Collected data
☆ ☆ ☆ ☆ ☆ ☆ ☆
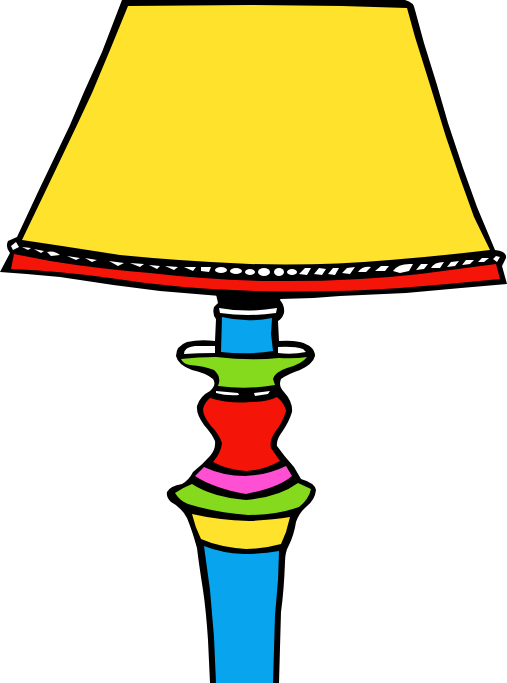
<!DOCTYPE html>
<html lang="en">
<head>
<meta charset="utf-8">
<title>Table lamp</title>
<style>
:root {
  --paper: #ffffff;
  --ink: #000000;
  --yellow: #ffe22b;
  --red: #f51408;
  --blue: #08a5ee;
  --green: #86da1e;
  --pink: #ff4fd3;
}
html, body { margin: 0; background: var(--paper); overflow: hidden; }
.lamp { display: block; width: 507px; height: 683px; }
.ink { fill: var(--ink); }
.paper { fill: var(--paper); }
.yellow { fill: var(--yellow); }
.red { fill: var(--red); }
.blue { fill: var(--blue); }
.green { fill: var(--green); }
.pink { fill: var(--pink); }
</style>
</head>
<body>
<svg class="lamp" viewBox="0 0 507 683" role="img" aria-label="Colourful table lamp with a yellow shade">
  <g id="base">
    <path class="ink" d="M215 290H284L280 300Q285 306 284 313Q282 319 278 321L279 341Q290 340 300 342Q315 346 315 356Q313 364 300 370Q288 374 281 379Q278 386 284 392Q293 402 292 412Q289 422 282 432Q276 440 277 446Q284 456 294 467L301 479Q315 483 316 490Q315 500 306 507Q299 513 296 522Q294 535 289 545Q285 552 285 562Q284 590 281 612L279 683H210L208 640Q206 610 203 590Q199 565 197 548Q192 530 187 518Q181 507 171 502Q166 497 167 492Q170 486 182 484Q189 480 193 472Q203 464 210 456Q216 449 215 441Q212 434 204 425Q196 414 197 406Q200 396 210 391Q217 385 213 379Q206 373 192 370Q178 365 176 356Q176 346 187 342Q200 339 215 341L216 319Q212 314 214 307L218 303Z"/>
    <g id="neck">
      <path class="paper" d="M219 308Q248 313 277 308L276 313Q248 317 220 313Z"/>
      <path class="blue" d="M222 317Q246 323 272 318L271 334L273 351Q248 355 221 352Z"/>
      <path class="paper" d="M184 354Q184 347 195 346H215V353Q198 353 184 354ZM278 347Q294 346 303 349L306 352Q292 355 278 353Z"/>
      <path class="green" d="M181 359Q198 357 216 357Q250 361 279 358Q295 359 307 357Q302 364 287 368Q275 372 273 379L275 385Q247 390 218 386Q222 377 214 370Q204 366 190 365Q183 364 181 359Z"/>
      <path class="paper" d="M216 391L238 393L239 395Q227 396 216 393ZM254 393L270 391L268 394L255 396Z"/>
    </g>
    <g id="body">
      <path class="red" d="M210 398Q230 404 250 402Q267 402 277 397Q285 404 286 411Q283 422 275 432Q269 441 271 448L280 461Q264 470 246 471Q228 470 213 462Q221 453 222 443Q219 434 211 426Q203 416 203 409Q205 402 210 398Z"/>
      <path class="pink" d="M204 467Q223 476 245 476Q268 475 286 466L292 476Q278 488 246 494Q213 488 195 476Z"/>
      <path class="green" d="M175 493Q182 488 192 484Q212 497 246 500Q279 497 298 483L311 489Q309 499 299 507Q277 515 248 515Q213 512 188 504Q180 501 175 493Z"/>
      <path class="yellow" d="M192 514Q218 520 249 521Q272 520 290 517L286 532L281 544Q263 549 246 549Q219 547 201 539Q195 527 192 514Z"/>
      <path class="blue" d="M204 546Q221 553 244 554Q264 554 279 551L278 580L275 615L273 683H216L214 637L210 590Z"/>
    </g>
  </g>
  <g id="shade">
    <path class="ink" d="M122 0H405Q414 2 415 10L424 43L437 85L448 123L463 168L477 207L495 250Q507 251 506 258L502 266L507 284Q484 286 461 288L406 293L340 296Q280 302 220 296L160 291Q110 285 60 277Q30 274 0 272L10 253Q5 247 8 241L17 237L38 192L70 125L84 92L102 52Z"/>
    <path class="yellow" d="M128 6L250 5L342 6L407 8L415 37L430 85L446 137L460 178L474 217L490 250Q440 256 390 260Q320 266 250 264Q180 261 120 255L62 246L22 240L46 190L77 125L92 93L110 50Z"/>
    <path class="red" d="M14 254L50 261Q100 269 150 273Q210 280 270 281Q350 282 420 274L496 264L500 279Q450 284 400 288Q330 293 255 291Q180 289 110 278Q60 271 11 269Z"/>
    <g id="braid" class="paper">
      <path d="M11 246L16 242L19 247L13 250ZM22 247L31 248L28 250ZM34 249L44 251L41 253ZM47 252Q54 250 60 255L51 256ZM67 256L80 258L76 260ZM85 258L97 260L92 262ZM109 261L124 263L118 266ZM130 263L144 264L140 267ZM149 265L160 266L157 269ZM165 266L178 267L174 270ZM184 267L196 267L193 271ZM201 267L211 267L209 272L201 271Z"/>
      <ellipse cx="221" cy="270" rx="6" ry="3"/>
      <ellipse cx="236" cy="271" rx="6" ry="3"/>
      <ellipse cx="250" cy="272" rx="5" ry="3"/>
      <ellipse cx="264" cy="272" rx="6" ry="4"/>
      <ellipse cx="279" cy="272" rx="5" ry="4"/>
      <ellipse cx="292" cy="272" rx="5" ry="3"/>
      <path d="M299 274L305 268H311L307 275ZM314 274L319 268L326 269L322 275ZM328 274L333 268L339 268L335 275ZM342 273L347 268L355 267L350 274ZM358 272Q362 266 371 267L366 272ZM375 271L381 266L389 266L385 271ZM393 271Q398 263 413 264L409 271L400 273ZM416 270L421 264L428 264L424 269ZM431 268Q434 262 444 262L440 268ZM447 267L451 262L459 261L455 266ZM462 265L466 260L474 260L470 264ZM478 262L482 258L489 258L484 262ZM493 259L496 256L500 257L497 262Z"/>
    </g>
  </g>
</svg>
</body>
</html>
☆ ☆ ☆ ☆ ☆ ☆ ☆
WHAT TO DO →
Determine the number of lines in the entries that contain "html", then write that number alone.

EXERCISE RESULT →
4